Rendered images with source text
---------------
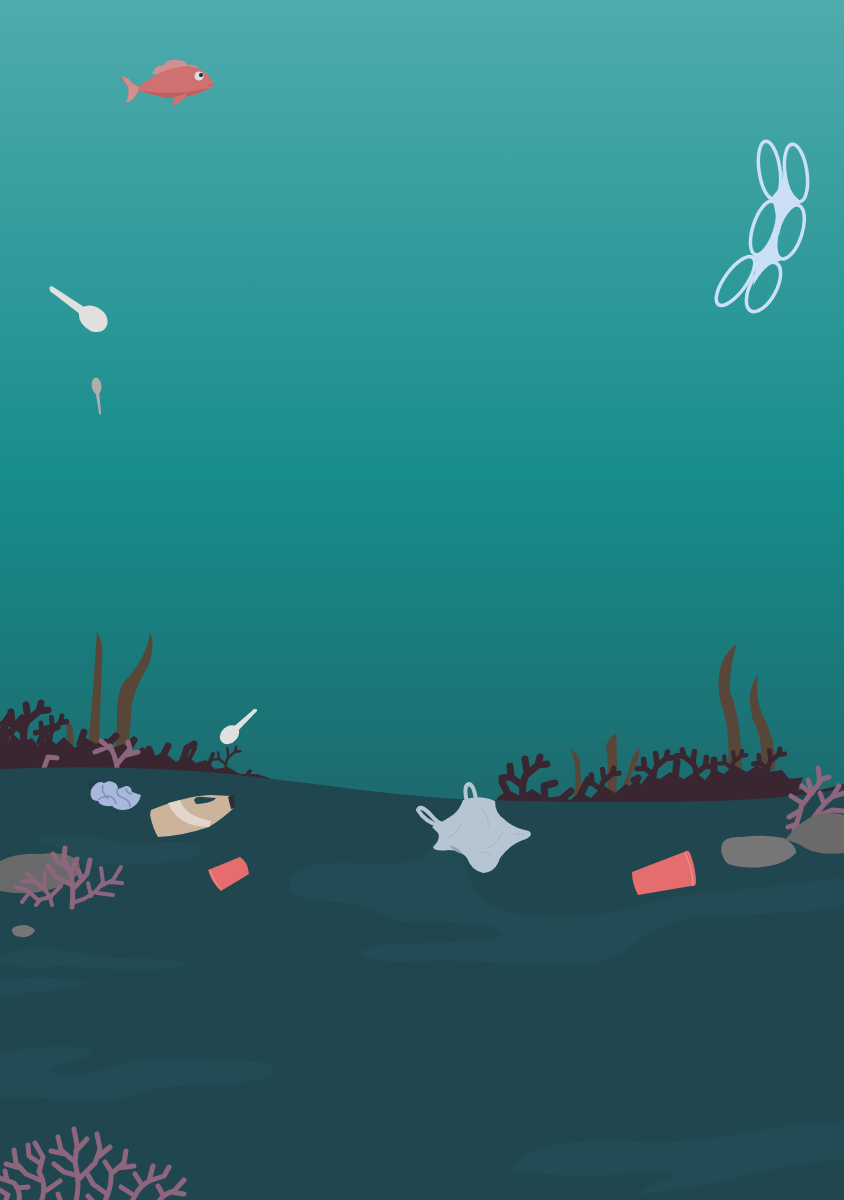
<!DOCTYPE html>
<html lang="en">
<head>
<meta charset="utf-8">
<title>Litter on the sea floor</title>
<style>
:root{--floor:#20464f;--ripple:#224b55;--reef:#3a2631;--kelp:#584739;--coral:#8d657c;--rock:#767676;--rock-dark:#6a6a6a;--cup:#e56d6d;--cup-light:#f19a98;--ring:#cbe0f6;--bag:#b6c5d2;--bag-line:#a3b4c3;--spoon:#e0e1df;--spoon-far:#b0aeab;--bottle:#cbb49b;--bottle-light:#e2d6c8;--wrap:#a9b7dc;--wrap-line:#7f8fbd;--fish:#cf7170;--fish-dark:#bd5e60;--fin:#d0908f}
html,body{margin:0;height:100%;overflow:hidden}
svg{display:block;width:844px;height:1200px}
.floor{fill:var(--floor)}.ripples{fill:var(--ripple)}
.reef{fill:var(--reef)}
.reef-branches{fill:none;stroke:var(--reef);stroke-width:7;stroke-linecap:round;stroke-linejoin:round}
.kelp{fill:var(--kelp)}
.coral{fill:none;stroke:var(--coral);stroke-width:5;stroke-linecap:round;stroke-linejoin:round}
.coral .thin{stroke-width:4}
.rings ellipse{fill:none;stroke:var(--ring);stroke-width:3.5}
.rings path{fill:var(--ring)}
</style>
</head>
<body>
<svg viewBox="0 0 844 1200" role="img" aria-label="Underwater scene with a red fish and plastic litter on the sea floor">
<defs>
<linearGradient id="water" x1="0" y1="0" x2="0" y2="1">
<stop offset="0" stop-color="#4fabae"/><stop offset=".6" stop-color="#178c8c"/><stop offset="1" stop-color="#1d6a6d"/>
</linearGradient>
<g id="spoon">
<path d="M-2 0Q0 -3 2 0L4 36Q13 42 11 55Q8 65 0 65Q-8 65 -11 55Q-13 42 -4 36L-3 4Q-4 2 -2 0Z"/>
</g>
<g id="reef-sprig">
<path d="M0 0Q-2 -14 4 -24L2 -38M3 -22L15 -32L17 -40M15 -32L24 -33M0 -11L-12 -20L-13 -31M-12 -20L-21 -19"/>
</g>
</defs>

<rect id="sea" width="844" height="805" fill="url(#water)"/>

<g id="kelp-left" class="kelp">
<path d="M97 632Q104 642 102 662L98 768H86Q92 710 95 660Q96 645 97 632Z"/>
<path d="M150 632Q156 647 148 666Q132 694 131 710Q131 730 125 768H112Q117 740 117 722Q116 694 124 682Q147 658 150 632Z"/>
<path d="M66 720Q73 722 73 734L75 766H66Q68 738 66 720Z"/>
</g>
<g id="kelp-right" class="kelp">
<path d="M737 643Q729 668 730 692Q741 718 742 770H728Q731 728 720 700Q713 662 737 643Z"/>
<path d="M758 675Q755 700 763 716Q777 742 775 770H761Q764 740 753 720Q745 690 758 675Z"/>
<path d="M616 733Q618 760 616 799H606Q610 770 606 746Q609 737 616 733Z"/>
<path d="M571 749Q580 753 580 767L583 799H574Q578 768 571 749Z"/>
<path d="M639 748Q640 760 633 770Q628 780 627 799H617Q624 782 629 770Q631 756 639 748Z"/>
</g>

<g id="reef-left">
<path class="reef" d="M0 738L8 742L13 734L22 742L32 738L38 746L48 738L56 744L64 737L75 748L86 738L96 744L106 738L113 748L123 744L133 752L143 747L152 757L164 752L176 762L186 755L196 763L206 760L215 769L228 767L240 774L258 774L277 781L230 784L100 782L0 776Z"/>
<g class="reef-branches">
<use href="#reef-sprig" x="24" y="743"/>
<use href="#reef-sprig" transform="translate(50 748) scale(.7 .8)"/>
<path d="M6 738L4 724L10 715M10 733L22 718M3 742L-2 730M40 742L46 729L57 727M80 744L84 732M108 744L116 736M128 749L134 740M152 757L149 749M164 754L168 746M183 760L187 748L194 744"/>
<g stroke-width="4"><use href="#reef-sprig" transform="translate(226 771) scale(.6)"/><path d="M208 767L213 754M190 758L195 748M246 776L250 771"/></g>
</g>
</g>

<g id="reef-right">
<path class="reef" d="M497 798L508 790L520 796L532 789L546 798L560 796L570 800L580 792L591 798L603 785L615 793L626 784L637 790L648 775L660 779L670 772L684 779L695 772L705 780L714 769L724 774L734 765L747 772L757 765L768 772L782 770L790 780L803 777L798 790L820 790L844 784V810H497Z"/>
<g class="reef-branches">
<use href="#reef-sprig" transform="translate(523 797)"/>
<use href="#reef-sprig" transform="translate(601 798) scale(.75)"/>
<use href="#reef-sprig" transform="translate(654 784) scale(.8)"/>
<use href="#reef-sprig" transform="translate(696 782) scale(-.8 .8)"/>
<use href="#reef-sprig" transform="translate(732 775) scale(.6)"/>
<use href="#reef-sprig" transform="translate(768 777) scale(-.7)  rotate(180)"/>
<path d="M508 794L502 782M545 797L544 786L555 783M563 798L571 791M580 796L588 780M631 792L638 778M675 778L677 762M714 775L714 760M787 782L797 782M640 790L634 780"/>
</g>
</g>

<g id="coral-on-reef" class="coral" stroke-width="6">
<path d="M117 768Q116 757 110 746L95 752M112 750L101 741M118 763L130 749L128 742M126 755L138 752M44 768L48 757L57 758"/>
</g>

<path id="sea-floor" class="floor" d="M0 769Q120 764 230 774C330 785 390 796 480 800Q640 804 740 800Q800 797 844 788V1200H0Z"/>

<g id="sand-ripples" class="ripples">
<path d="M290 884C292 862 330 862 362 863C400 865 425 864 432 845C450 830 462 846 467 872C476 906 502 916 560 917C620 917 650 897 710 892C760 888 800 884 844 877V905C800 915 760 913 700 917C640 922 630 962 590 963C530 967 470 958 410 962C360 963 345 949 384 945C440 941 500 943 502 934C500 922 450 921 400 922C375 915 370 902 330 902Q290 900 290 884Z"/>
<path d="M32 840C80 828 110 845 150 843Q205 838 200 853C180 868 130 862 95 866C70 866 90 853 32 840Z"/>
<path d="M0 955C40 943 70 952 110 958C150 958 180 960 190 965C160 974 100 968 60 966Q20 970 0 962Z"/>
<path d="M0 982C30 974 70 978 88 983C70 993 30 990 0 998Z"/>
<path d="M0 1055C30 1044 80 1044 92 1051C90 1062 40 1064 52 1073C80 1084 120 1058 160 1058C220 1064 270 1056 274 1070C270 1088 200 1080 150 1090C100 1110 60 1094 0 1098Z"/>
<path d="M512 1170C520 1146 570 1138 640 1142C720 1146 760 1122 844 1122V1160C780 1160 740 1184 640 1194C650 1180 700 1174 650 1172Q570 1180 512 1170Z"/>
</g>

<g id="fish">
<path d="M152 74Q156 64 163 66Q165 59 175 60Q187 60 187 65Q194 64 199 68L178 75Z" fill="var(--fin)"/>
<path d="M122 76L129 79Q133 85 140 86Q161 68 187 66Q203 66 213 82Q214 86 209 89Q190 99 166 98Q149 94 138 91Q135 100 126 103Q130 92 128 87Q122 82 122 76Z" fill="var(--fish)"/>
<path d="M122 76L129 79Q133 85 139 87L138 91Q135 100 126 103Q130 92 128 87Z" fill="var(--fin)"/>
<path d="M140 90Q170 97 209 88Q190 99 166 98Q149 94 140 90Z" fill="var(--fish-dark)"/>
<path d="M174 97L188 93Q182 104 171 106Q175 102 174 97Z" fill="var(--fish)"/>
<circle cx="199" cy="76" r="4.5" fill="#d9dfdc"/><circle cx="201" cy="75" r="2" fill="#29282c"/>
<path d="M208 86L213 84" stroke="var(--fish-dark)"/>
</g>

<g id="six-pack-rings" class="rings">
<path d="M777 191Q784 184 782 170Q788 191 800 201Q802 205 793 206Q782 216 779 235Q776 214 773 201Q768 201 777 191Z"/>
<path d="M777 226Q774 244 778 256Q786 261 775 262Q763 267 753 286Q757 269 754 259Q746 258 757 254Q770 247 777 226Z"/>
<ellipse cx="769.500" cy="170" rx="10.500" ry="29" transform="rotate(-8 769.500 170)"/>
<ellipse cx="796" cy="173" rx="11" ry="29" transform="rotate(-8 796 173)"/>
<ellipse cx="764" cy="228" rx="11" ry="28" transform="rotate(18 764 228)"/>
<ellipse cx="790" cy="232" rx="12" ry="28" transform="rotate(18 790 232)"/>
<ellipse cx="735.500" cy="281" rx="11" ry="29" transform="rotate(36 735.500 281)"/>
<ellipse cx="763.500" cy="287" rx="13" ry="27" transform="rotate(28 763.500 287)"/>
</g>

<g id="spoons">
<use href="#spoon" fill="var(--spoon)" transform="translate(51 288) rotate(-54) scale(1.040)"/>
<use href="#spoon" fill="var(--spoon-far)" transform="translate(100 414) rotate(173) scale(.42 .56)"/>
<use href="#spoon" fill="var(--spoon)" transform="translate(256 710) rotate(47) scale(.72)"/>
</g>

<g id="crumpled-wrapper">
<path d="M88 784L97 779L98 786L91 790Z" fill="#273b4b"/>
<path d="M91 790Q97 779 104 783L109 781Q118 782 118 789L126 786Q131 785 132 792L141 795Q139 805 129 809Q119 812 112 806Q100 807 98 801Q89 801 91 790Z" fill="var(--wrap)"/>
<path d="M103 785Q101 792 106 796Q114 795 116 804M117 789Q116 796 123 798Q130 800 130 807M98 800Q104 794 109 799M126 788Q126 793 132 794" fill="none" stroke="var(--wrap-line)" stroke-width="1.500"/>
</g>

<g id="bottle">
<path d="M151 810Q185 796 211 795L231 796L235 807Q222 819 209 827Q182 836 158 837Q153 829 150 815Z" fill="var(--bottle)"/>
<path d="M168 803L180 800Q185 816 211 821L209 827Q178 827 168 803Z" fill="var(--bottle-light)"/>
<path d="M194 800Q196 796 203 797L216 798Q213 803 196 804Z" fill="var(--floor)"/>
<path d="M228 797L234 794L235 808L231 809Z" fill="#2c2f38"/>
</g>

<g id="cups">
<path d="M208 870L240 857Q248 862 249 874L221 891Q212 883 208 870Z" fill="var(--cup)"/>
<path d="M210 870Q214 882 221 889" fill="none" stroke="var(--cup-light)"/>
<path d="M632 872L684 852Q688 849 690 853Q696 868 696 883Q695 887 691 886L638 895Q632 884 632 872Z" fill="var(--cup)"/>
<path d="M685 853Q693 869 693 885" fill="none" stroke="var(--cup-light)"/>
</g>

<g id="carrier-bag">
<path d="M440 826Q425 822 418 810Q420 804 430 814Q438 824 444 824M467 802Q463 785 469 784Q474 785 476 800" fill="none" stroke="var(--bag)" stroke-width="4" stroke-linecap="round"/>
<path d="M463 800Q479 794 495 801Q495 813 504 819Q513 828 529 831Q534 835 526 839Q510 844 500 858Q496 872 483 873Q471 870 467 858Q460 850 449 850Q434 852 433 847Q441 839 438 833L432 827Q446 820 454 814Q460 809 463 800Z" fill="var(--bag)"/>
<path d="M449 845Q458 847 463 854Q454 852 449 845Z" fill="#91a4b5"/>
<path d="M481 808Q490 818 488 827M461 824Q456 834 448 838M503 832Q498 843 487 848M480 853Q487 850 490 856M514 834L525 835" fill="none" stroke="var(--bag-line)"/>
</g>

<g id="coral-right" class="coral">
<path d="M794 830Q800 815 802 803L791 796M801 810L789 817M803 804L812 792L808 780M811 794L802 786M812 793L820 782L818 768M819 780L829 777M808 828Q818 808 832 797L839 786M824 804L820 793M832 797L844 793M815 817L832 810L844 811M797 824L788 827"/>
</g>

<g id="rocks">
<path d="M0 861Q18 852 40 854Q70 851 79 862Q83 876 65 884Q36 898 0 891Z" fill="var(--rock-dark)"/>
<path d="M722 844Q725 836 742 837Q764 834 784 838Q797 846 796 853Q786 863 769 866Q746 870 728 864Q719 855 722 844Z" fill="var(--rock)"/>
<path d="M785 840Q799 821 816 815Q831 811 844 815V853Q820 856 805 848Q797 842 785 840Z" fill="var(--rock-dark)"/>
<path d="M12 929Q15 925 26 925Q35 928 35 931Q30 938 21 937Q11 936 12 929Z" fill="var(--rock)"/>
</g>

<g id="coral-left" class="coral">
<path d="M72 907Q74 892 71 874L64 860L65 848M70 870L57 861L53 854M72 885L56 877L48 866M71 872L77 859M73 889L87 874L90 860M82 880L78 870"/>
<path class="thin" d="M75 902Q94 897 103 882L101 868M101 886L113 880L121 867M109 882L122 883M91 896L88 883M97 893L113 895M52 905Q50 892 38 884L27 873M44 889L45 872M51 897L38 900L27 890L16 887M29 893L22 902M35 881L22 881M50 897L61 886M40 900L36 905"/>
</g>

<g id="coral-foreground" class="coral">
<path d="M75 1205Q81 1185 75 1162L77 1145L74 1129M76 1151L87 1139M75 1162L61 1150L58 1137M65 1154L51 1151M78 1180L95 1163L100 1149L97 1134M97 1158L110 1147M79 1176L64 1172L54 1164"/>
<path d="M40 1205Q48 1186 39 1172L43 1157L35 1143M41 1164L29 1156L28 1145M42 1181L26 1174L16 1163L14 1150M20 1168L6 1164M47 1190L60 1181M18 1205Q22 1192 14 1183L0 1178M17 1188L28 1187M7 1180L5 1171M4 1204L8 1195L0 1190"/>
<path d="M103 1205Q112 1188 111 1174L124 1163L126 1151M112 1173L105 1162M118 1168L134 1166M107 1194L93 1184L88 1175M96 1205L88 1196M131 1205Q136 1188 149 1181L153 1166M142 1185L135 1174M149 1181L164 1176L169 1167M157 1205Q162 1194 174 1191L184 1180M171 1192L184 1194M135 1196L121 1187M62 1205L58 1194M163 1195L158 1186"/>
</g>
</svg>
</body>
</html>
---------------
WHAT TO DO:
Read the records above. Show each line that has the string "sprig".

TASK SOLUTION:
<g id="reef-sprig">
<use href="#reef-sprig" x="24" y="743"/>
<use href="#reef-sprig" transform="translate(50 748) scale(.7 .8)"/>
<g stroke-width="4"><use href="#reef-sprig" transform="translate(226 771) scale(.6)"/><path d="M208 767L213 754M190 758L195 748M246 776L250 771"/></g>
<use href="#reef-sprig" transform="translate(523 797)"/>
<use href="#reef-sprig" transform="translate(601 798) scale(.75)"/>
<use href="#reef-sprig" transform="translate(654 784) scale(.8)"/>
<use href="#reef-sprig" transform="translate(696 782) scale(-.8 .8)"/>
<use href="#reef-sprig" transform="translate(732 775) scale(.6)"/>
<use href="#reef-sprig" transform="translate(768 777) scale(-.7)  rotate(180)"/>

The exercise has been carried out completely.